→ WHAT THE EXERCISE ASKS: In the records below, find each line with the word "paper" and copy it.

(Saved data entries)
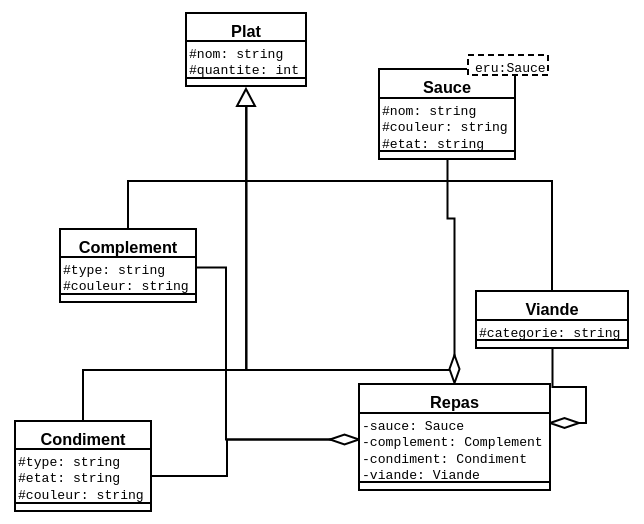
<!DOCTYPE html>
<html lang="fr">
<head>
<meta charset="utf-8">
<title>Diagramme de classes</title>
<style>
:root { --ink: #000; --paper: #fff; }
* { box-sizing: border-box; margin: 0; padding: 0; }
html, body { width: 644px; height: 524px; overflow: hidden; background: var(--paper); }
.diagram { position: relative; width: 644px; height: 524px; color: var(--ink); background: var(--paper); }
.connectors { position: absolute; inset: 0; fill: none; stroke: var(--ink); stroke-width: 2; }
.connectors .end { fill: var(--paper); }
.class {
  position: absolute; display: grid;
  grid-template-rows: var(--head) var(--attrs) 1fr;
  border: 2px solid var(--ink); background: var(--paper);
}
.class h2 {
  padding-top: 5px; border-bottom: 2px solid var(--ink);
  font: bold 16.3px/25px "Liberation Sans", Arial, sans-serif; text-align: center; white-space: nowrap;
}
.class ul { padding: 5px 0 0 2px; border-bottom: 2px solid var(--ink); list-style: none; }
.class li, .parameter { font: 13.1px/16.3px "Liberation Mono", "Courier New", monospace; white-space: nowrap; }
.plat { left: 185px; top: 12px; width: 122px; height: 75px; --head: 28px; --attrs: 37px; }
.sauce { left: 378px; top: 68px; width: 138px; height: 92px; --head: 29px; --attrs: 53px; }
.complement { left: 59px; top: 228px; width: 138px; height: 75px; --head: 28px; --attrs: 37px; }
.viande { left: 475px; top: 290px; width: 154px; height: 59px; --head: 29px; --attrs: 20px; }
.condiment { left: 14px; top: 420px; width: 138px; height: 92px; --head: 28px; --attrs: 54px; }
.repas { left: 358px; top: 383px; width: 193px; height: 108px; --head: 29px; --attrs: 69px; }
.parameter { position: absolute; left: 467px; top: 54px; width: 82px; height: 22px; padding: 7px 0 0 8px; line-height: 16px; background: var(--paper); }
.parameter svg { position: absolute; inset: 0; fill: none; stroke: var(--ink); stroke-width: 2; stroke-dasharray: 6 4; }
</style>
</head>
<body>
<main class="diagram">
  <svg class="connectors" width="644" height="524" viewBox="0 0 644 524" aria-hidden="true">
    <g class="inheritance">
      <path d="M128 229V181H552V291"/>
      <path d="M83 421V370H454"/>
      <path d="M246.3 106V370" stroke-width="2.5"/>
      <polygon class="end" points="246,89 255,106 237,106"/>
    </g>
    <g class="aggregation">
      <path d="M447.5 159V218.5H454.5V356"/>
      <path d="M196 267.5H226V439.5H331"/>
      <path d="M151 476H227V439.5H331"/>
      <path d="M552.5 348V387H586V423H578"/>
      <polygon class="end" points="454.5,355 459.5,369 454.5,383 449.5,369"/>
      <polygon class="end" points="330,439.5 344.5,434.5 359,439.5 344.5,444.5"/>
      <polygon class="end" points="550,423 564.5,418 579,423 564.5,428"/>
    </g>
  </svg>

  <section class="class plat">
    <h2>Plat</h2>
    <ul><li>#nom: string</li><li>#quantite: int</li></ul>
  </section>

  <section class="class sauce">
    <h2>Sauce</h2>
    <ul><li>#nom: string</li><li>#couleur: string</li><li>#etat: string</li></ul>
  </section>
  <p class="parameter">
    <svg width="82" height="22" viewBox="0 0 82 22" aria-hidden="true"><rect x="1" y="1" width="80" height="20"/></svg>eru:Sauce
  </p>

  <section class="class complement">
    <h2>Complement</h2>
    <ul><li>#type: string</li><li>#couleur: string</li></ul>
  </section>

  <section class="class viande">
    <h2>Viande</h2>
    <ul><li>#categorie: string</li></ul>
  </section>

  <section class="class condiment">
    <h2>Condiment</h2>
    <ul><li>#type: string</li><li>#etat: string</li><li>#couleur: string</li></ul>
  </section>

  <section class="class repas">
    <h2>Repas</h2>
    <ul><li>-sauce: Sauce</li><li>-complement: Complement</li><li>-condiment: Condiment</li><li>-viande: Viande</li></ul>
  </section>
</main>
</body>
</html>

→ SOLUTION FOR THIS TASK:
:root { --ink: #000; --paper: #fff; }
html, body { width: 644px; height: 524px; overflow: hidden; background: var(--paper); }
.diagram { position: relative; width: 644px; height: 524px; color: var(--ink); background: var(--paper); }
.connectors .end { fill: var(--paper); }
  border: 2px solid var(--ink); background: var(--paper);
.parameter { position: absolute; left: 467px; top: 54px; width: 82px; height: 22px; padding: 7px 0 0 8px; line-height: 16px; background: var(--paper); }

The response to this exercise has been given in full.